He had made a huge mistake with the botched Bay of Pigs invasion of Cuba. He also dragged his feet on Civil Rights bills to curry the favor of the South for the 1964 election. But he represented a new and changing America, nonetheless.
On that fateful Friday when Kennedy was taken from us, I ate lunch in the cafeteria. After gabbing too long with friends, I realized I was late for my home room class.
I was running through the hall in a futile attempt to make the second bell when a kid running the other way socked me on the arm and blurted out, “Kennedy just got shot.”
I thought it was some kind of a sick joke but when I scurried through the door and saw the long faces of my classmates and teacher, I knew something was terribly wrong.
My teacher, Mrs. Summa, did not admonish my lateness. She had been waiting for me before she made the announcement.
With tears streaming down her cheeks, she said, “Class, President Kennedy has been shot in Dallas, Texas.”
This caused a collective moan, with the exception of one kid who started laughing and applauding. He shut up when 30 pairs of young eyes swiveled to his desk and let him know this was no time for politics.
Within minutes, our principal, Mr. Beltz, came on the intercom and informed us that President Kennedy was dead. We all sat there in stunned silence for about five minutes and the only noise came from Mrs. Summa, who couldn’t stop crying.
She didn’t even begin to attempt teaching our latest English and Social Studies lessons. We all just talked about the situation for two hours as we waited for the final bell.
I walked straight home and my mom was in the living room transfixed on our old, black and white Magnavox television. I went across the street to my buddy’s house and it was the same scenario.
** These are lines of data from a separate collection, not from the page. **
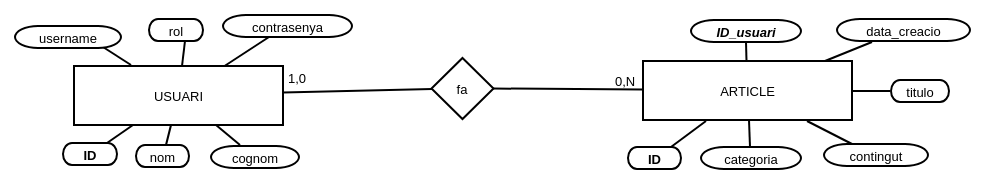
<!DOCTYPE html>
<html lang="ca">
<head>
<meta charset="utf-8">
<title>Diagrama entitat-relació</title>
<style>
:root { --paper: #fff; --ink: #000; }
* { box-sizing: border-box; }
html, body { margin: 0; overflow: hidden; background: var(--paper); }
.diagram {
  position: relative; width: 984px; height: 184px; overflow: hidden;
  background: var(--paper); color: var(--ink);
  font: 13px/16px "Liberation Sans", Arial, sans-serif;
}
.connectors { position: absolute; inset: 0; fill: none; stroke: var(--ink); stroke-width: 2; }
.connectors polygon { fill: var(--paper); }
.node, .label {
  position: absolute; left: var(--x); top: var(--y);
  white-space: nowrap;
}
.node {
  display: flex; align-items: center; justify-content: center;
  width: var(--w); height: var(--h);
  border: 2px solid var(--ink); background: var(--paper);
}
.entity { width: 211px; height: 61px; padding-top: 2px; }
.attribute { height: 24px; padding-top: 3px; border-radius: 24px / 12px; }
.small { border-radius: 10px / 12px; }
.key { font-weight: bold; }
.foreign { font-style: italic; }
.relation-name { width: 62px; text-align: center; }
</style>
</head>
<body>
<main class="diagram">
  <svg class="connectors" width="984" height="184" viewBox="0 0 984 184" aria-hidden="true">
    <g class="user-links">
      <line x1="103" y1="47" x2="131" y2="65"/>
      <line x1="185" y1="41" x2="182" y2="66"/>
      <line x1="269" y1="37" x2="223" y2="67"/>
      <line x1="133" y1="125" x2="107" y2="143"/>
      <line x1="171" y1="125" x2="166" y2="145"/>
      <line x1="216" y1="125" x2="240" y2="145"/>
    </g>
    <g class="article-links">
      <line x1="746" y1="42" x2="746.5" y2="61"/>
      <line x1="872" y1="42" x2="825" y2="61"/>
      <line x1="851" y1="91" x2="890" y2="91"/>
      <line x1="706" y1="121" x2="671" y2="147"/>
      <line x1="749" y1="120" x2="750" y2="147"/>
      <line x1="807" y1="121" x2="852" y2="144"/>
    </g>
    <g class="relation">
      <line x1="283" y1="92.5" x2="432" y2="89"/>
      <line x1="493" y1="88.5" x2="643" y2="89.5"/>
      <polygon points="462.5,58 493.5,88.5 462.5,119 431.5,88.5"/>
    </g>
  </svg>

  <div class="node entity" style="--x:73px;--y:65px">USUARI</div>
  <div class="node attribute" style="--x:14px;--y:25px;--w:108px;--h:24px">username</div>
  <div class="node attribute small" style="--x:148px;--y:18px;--w:56px">rol</div>
  <div class="node attribute" style="--x:222px;--y:14px;--w:131px">contrasenya</div>
  <div class="node attribute small key" style="--x:62px;--y:142px;--w:56px">ID</div>
  <div class="node attribute small" style="--x:135px;--y:144px;--w:55px">nom</div>
  <div class="node attribute" style="--x:210px;--y:145px;--w:90px">cognom</div>

  <div class="label" style="--x:288px;--y:71px">1,0</div>
  <div class="label relation-name" style="--x:431px;--y:82px">fa</div>
  <div class="label" style="--x:615px;--y:74px">0,N</div>

  <div class="node entity" style="--x:642px;--y:60px">ARTICLE</div>
  <div class="node attribute key foreign" style="--x:690px;--y:19px;--w:112px">ID_usuari</div>
  <div class="node attribute" style="--x:836px;--y:18px;--w:135px">data_creacio</div>
  <div class="node attribute small" style="--x:890px;--y:79px;--w:60px">titulo</div>
  <div class="node attribute small key" style="--x:627px;--y:146px;--w:55px">ID</div>
  <div class="node attribute" style="--x:700px;--y:146px;--w:102px">categoria</div>
  <div class="node attribute" style="--x:823px;--y:143px;--w:106px">contingut</div>
</main>
</body>
</html>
I went back home and my dad was there, having come home early from work. For the next four days all we did was watch history unfold on TV.
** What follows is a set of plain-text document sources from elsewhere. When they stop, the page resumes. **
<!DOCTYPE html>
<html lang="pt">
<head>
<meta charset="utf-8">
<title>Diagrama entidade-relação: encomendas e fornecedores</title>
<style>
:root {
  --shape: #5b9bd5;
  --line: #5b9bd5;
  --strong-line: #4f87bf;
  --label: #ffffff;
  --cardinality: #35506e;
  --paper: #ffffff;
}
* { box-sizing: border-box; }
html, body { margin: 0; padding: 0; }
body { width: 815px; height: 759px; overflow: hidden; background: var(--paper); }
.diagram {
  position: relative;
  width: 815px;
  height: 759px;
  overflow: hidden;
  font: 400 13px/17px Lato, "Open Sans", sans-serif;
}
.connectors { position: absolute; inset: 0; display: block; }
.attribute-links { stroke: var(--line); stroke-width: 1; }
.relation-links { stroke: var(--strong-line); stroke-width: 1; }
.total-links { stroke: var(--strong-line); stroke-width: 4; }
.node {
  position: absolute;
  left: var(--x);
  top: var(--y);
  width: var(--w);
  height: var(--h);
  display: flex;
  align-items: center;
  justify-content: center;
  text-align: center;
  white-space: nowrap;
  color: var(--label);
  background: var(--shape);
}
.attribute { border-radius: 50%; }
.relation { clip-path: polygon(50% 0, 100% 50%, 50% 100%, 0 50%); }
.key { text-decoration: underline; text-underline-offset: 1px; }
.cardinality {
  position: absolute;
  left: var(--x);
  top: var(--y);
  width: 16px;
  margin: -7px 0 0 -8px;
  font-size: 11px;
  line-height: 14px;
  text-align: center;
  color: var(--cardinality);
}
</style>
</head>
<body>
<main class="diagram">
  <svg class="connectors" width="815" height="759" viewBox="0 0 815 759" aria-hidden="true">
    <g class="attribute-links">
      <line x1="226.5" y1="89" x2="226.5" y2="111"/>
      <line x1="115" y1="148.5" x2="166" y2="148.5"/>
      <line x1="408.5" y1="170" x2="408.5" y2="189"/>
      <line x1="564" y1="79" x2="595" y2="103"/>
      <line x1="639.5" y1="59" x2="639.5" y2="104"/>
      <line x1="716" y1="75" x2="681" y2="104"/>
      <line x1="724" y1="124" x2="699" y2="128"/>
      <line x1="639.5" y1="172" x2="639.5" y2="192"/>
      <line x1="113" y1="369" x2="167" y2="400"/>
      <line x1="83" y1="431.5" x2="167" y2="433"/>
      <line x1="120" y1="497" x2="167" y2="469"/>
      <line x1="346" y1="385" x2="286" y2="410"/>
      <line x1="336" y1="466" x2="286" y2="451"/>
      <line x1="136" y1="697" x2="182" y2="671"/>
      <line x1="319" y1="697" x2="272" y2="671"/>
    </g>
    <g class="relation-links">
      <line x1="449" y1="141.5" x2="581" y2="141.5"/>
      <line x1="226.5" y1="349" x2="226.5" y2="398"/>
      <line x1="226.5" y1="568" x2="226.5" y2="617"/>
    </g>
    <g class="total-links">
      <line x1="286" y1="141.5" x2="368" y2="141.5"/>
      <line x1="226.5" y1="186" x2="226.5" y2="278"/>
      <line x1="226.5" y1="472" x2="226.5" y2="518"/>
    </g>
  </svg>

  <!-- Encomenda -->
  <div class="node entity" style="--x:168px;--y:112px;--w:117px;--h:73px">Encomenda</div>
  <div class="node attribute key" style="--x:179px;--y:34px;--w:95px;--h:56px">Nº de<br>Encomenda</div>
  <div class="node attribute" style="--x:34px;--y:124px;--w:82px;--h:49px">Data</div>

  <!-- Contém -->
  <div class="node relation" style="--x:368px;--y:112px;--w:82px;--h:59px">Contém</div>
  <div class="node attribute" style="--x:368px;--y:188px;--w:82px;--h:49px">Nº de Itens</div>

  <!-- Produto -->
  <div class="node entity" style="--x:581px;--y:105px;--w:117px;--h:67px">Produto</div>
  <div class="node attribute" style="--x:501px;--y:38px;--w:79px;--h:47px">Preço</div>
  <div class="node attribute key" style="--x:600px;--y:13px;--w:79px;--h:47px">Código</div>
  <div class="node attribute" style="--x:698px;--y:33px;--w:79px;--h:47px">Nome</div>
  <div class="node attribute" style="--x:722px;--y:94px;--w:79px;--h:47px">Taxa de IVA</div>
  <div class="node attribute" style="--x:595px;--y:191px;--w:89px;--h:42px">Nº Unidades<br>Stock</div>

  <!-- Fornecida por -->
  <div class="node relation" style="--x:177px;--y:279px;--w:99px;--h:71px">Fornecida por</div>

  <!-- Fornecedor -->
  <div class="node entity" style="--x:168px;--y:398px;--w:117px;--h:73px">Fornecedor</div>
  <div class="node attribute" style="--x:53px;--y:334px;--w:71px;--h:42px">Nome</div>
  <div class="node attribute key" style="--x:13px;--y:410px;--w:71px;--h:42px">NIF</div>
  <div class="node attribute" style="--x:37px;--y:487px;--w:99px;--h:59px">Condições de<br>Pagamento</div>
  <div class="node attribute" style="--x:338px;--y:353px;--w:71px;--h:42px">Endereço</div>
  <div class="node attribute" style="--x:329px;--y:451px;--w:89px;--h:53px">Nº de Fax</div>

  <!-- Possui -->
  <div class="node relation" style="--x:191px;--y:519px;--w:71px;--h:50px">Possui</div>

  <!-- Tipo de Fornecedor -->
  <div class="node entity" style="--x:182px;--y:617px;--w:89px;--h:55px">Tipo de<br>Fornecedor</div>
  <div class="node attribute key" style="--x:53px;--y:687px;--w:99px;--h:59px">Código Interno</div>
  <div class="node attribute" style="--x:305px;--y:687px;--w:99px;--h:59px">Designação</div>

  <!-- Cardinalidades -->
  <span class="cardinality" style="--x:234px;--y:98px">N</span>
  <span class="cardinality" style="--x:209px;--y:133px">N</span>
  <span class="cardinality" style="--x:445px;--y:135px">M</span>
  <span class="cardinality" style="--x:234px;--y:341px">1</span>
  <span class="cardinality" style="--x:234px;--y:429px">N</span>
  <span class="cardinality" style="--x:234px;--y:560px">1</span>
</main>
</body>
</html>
It was the first time news television had taken over the airwaves, but few complained.
We spent all day Saturday listening about Lee Harvey Oswald’s life and the investigation.
It got worse around noon on Sunday, when we watched Jack Ruby walk up to Oswald inside the Dallas police station and shoot him in the stomach on live TV, another dubious first. Oswald would die shortly thereafter.
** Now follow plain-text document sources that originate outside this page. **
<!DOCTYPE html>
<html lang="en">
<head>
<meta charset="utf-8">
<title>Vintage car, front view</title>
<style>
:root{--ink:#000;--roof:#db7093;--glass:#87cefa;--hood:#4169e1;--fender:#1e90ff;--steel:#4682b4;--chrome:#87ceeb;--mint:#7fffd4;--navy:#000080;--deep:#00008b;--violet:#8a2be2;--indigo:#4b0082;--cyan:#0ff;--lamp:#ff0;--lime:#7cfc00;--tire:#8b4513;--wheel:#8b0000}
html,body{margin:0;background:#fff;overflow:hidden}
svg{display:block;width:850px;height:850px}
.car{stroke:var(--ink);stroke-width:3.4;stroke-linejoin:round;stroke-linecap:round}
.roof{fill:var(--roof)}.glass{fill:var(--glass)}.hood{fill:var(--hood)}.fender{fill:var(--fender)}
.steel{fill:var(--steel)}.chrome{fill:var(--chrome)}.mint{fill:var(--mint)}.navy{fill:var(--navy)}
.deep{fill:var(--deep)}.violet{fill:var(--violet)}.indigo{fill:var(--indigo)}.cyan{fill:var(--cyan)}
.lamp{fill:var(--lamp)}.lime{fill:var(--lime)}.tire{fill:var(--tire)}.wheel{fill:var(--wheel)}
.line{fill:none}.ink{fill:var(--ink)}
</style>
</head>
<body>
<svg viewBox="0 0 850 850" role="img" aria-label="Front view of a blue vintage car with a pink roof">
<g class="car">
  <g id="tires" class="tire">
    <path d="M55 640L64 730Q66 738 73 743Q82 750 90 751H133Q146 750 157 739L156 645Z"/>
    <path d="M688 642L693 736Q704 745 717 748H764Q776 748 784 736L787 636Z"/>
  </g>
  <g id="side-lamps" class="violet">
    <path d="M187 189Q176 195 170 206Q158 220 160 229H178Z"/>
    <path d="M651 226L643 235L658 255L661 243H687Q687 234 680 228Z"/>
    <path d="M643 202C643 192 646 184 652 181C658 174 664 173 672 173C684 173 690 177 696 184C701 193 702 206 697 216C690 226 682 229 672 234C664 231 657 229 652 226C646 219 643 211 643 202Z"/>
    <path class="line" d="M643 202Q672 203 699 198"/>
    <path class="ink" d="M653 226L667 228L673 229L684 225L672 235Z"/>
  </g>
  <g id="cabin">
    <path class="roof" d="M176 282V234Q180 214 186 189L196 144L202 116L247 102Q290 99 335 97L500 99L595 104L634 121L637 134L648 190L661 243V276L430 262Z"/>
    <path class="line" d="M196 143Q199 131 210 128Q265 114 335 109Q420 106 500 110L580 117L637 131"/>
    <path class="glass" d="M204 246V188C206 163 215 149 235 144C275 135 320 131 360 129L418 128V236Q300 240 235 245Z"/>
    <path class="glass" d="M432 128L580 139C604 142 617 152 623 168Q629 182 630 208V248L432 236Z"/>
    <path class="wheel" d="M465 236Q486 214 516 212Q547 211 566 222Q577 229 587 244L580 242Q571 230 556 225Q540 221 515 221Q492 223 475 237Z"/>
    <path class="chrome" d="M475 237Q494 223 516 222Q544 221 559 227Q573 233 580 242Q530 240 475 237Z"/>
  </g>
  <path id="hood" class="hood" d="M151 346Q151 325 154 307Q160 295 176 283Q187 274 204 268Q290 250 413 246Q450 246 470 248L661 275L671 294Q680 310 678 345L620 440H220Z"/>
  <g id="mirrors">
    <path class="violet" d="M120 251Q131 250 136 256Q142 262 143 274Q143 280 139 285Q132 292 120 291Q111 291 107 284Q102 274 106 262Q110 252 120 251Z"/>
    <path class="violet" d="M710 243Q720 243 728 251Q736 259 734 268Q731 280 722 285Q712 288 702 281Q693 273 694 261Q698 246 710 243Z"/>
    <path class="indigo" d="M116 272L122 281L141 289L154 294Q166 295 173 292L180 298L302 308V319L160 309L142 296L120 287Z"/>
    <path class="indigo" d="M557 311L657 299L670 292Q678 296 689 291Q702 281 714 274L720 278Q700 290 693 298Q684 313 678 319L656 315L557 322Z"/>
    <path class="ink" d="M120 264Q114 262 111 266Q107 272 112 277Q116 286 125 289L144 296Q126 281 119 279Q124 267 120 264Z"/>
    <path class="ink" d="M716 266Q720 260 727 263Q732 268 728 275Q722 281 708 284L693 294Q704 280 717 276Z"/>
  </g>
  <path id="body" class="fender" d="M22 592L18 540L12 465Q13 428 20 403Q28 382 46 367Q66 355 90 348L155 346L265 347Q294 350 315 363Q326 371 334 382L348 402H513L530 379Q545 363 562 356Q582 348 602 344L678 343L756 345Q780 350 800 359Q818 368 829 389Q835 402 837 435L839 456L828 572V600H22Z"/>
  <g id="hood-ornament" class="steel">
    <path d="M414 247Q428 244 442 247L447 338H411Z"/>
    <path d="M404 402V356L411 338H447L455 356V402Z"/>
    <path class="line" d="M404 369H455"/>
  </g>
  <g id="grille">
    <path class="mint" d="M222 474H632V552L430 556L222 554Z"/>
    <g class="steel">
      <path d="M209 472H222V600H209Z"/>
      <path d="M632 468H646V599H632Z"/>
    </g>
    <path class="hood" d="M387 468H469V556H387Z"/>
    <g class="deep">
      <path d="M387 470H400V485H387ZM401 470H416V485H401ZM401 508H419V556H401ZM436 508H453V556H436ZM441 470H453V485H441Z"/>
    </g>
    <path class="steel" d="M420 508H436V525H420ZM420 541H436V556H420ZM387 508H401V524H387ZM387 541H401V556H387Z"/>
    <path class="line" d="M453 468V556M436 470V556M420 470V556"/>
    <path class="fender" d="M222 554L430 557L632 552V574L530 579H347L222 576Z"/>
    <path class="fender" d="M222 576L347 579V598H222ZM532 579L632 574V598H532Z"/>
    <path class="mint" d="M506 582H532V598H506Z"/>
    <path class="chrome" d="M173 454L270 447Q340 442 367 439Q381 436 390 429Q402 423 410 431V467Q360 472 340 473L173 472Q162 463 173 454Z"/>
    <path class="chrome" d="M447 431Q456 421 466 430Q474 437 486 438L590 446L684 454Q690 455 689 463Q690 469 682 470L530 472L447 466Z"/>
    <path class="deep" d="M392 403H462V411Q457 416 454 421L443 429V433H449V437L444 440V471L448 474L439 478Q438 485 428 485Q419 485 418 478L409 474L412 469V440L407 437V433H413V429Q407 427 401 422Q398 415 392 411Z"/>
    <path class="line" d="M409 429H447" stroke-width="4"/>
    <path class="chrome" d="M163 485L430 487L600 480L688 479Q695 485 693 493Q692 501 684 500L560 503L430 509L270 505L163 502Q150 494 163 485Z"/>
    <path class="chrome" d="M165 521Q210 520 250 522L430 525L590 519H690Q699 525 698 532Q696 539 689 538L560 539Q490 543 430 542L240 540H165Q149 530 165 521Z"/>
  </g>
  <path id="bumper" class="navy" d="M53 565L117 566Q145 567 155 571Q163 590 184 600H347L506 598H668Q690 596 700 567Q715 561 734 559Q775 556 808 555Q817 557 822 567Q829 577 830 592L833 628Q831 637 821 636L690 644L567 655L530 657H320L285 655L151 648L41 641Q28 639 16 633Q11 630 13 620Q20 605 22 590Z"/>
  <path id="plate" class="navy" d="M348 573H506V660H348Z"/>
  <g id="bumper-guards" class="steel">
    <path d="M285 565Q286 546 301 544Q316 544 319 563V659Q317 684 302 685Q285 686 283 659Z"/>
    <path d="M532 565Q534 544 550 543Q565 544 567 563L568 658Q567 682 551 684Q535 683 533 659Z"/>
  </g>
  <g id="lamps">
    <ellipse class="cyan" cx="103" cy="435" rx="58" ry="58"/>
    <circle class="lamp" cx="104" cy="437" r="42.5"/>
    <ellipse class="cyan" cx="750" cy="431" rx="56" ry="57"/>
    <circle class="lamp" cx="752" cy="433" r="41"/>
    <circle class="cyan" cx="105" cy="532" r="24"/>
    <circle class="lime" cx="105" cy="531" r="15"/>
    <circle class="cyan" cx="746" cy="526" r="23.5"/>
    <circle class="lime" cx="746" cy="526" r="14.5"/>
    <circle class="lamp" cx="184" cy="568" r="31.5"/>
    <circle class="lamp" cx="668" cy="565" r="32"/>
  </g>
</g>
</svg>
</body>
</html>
Monday was declared a national day of mourning by new President Lyndon Johnson, who stepped into the position from his vice presidency with a steely resolve that kept many of us calm.
We spent the entire day watching TV again as Kennedy’s casket was taken through the streets of Washington, D.C. to Arlington Cemetery with one million people along the route.
We all went back to our worlds on Tuesday but there was a profound difference. Without even analyzing it, many knew it was the end of an age of innocence and that now, anything could happen.
That proved true in the following years when there were two attempts on President Gerald Ford’s life and another on President Ronald Reagan. Reagan came very close to dying and another charismatic leader was almost taken from us.
In 1968, Bobby Kennedy was assassinated and he most likely would have beaten Richard Nixon for the presidency. Martin Luther King was murdered as well and it was all absolutely devastating.
The 1960s are often depicted as a wonderful time. I have younger people tell me they would have loved to have grown up then because we had The Beatles, muscle cars and California beach influences.
I tell them it was an exhilarating time because young people like me helped make the country more interesting and equal by starting a cultural revolution.
I also tell them about the harm Vietnam did to the national psyche, race riots, the stupid surge in drug abuse and the day John F. Kennedy died.
A timeless passage from Charles Dickens’ classic novel about the French Revolution, “A Tale of Two Cities,” perhaps sums it up best:
“It was the best of times, it was the worst of times, it was the age of wisdom, it was the age of foolishness, it was the epoch of belief, it was the epoch of incredulity, it was the season of Light, it was the season of Darkness, it was the spring of hope, it was the winter of despair, we had everything before us, we had nothing before us, we were all going direct to Heaven, we were all going direct the other way…”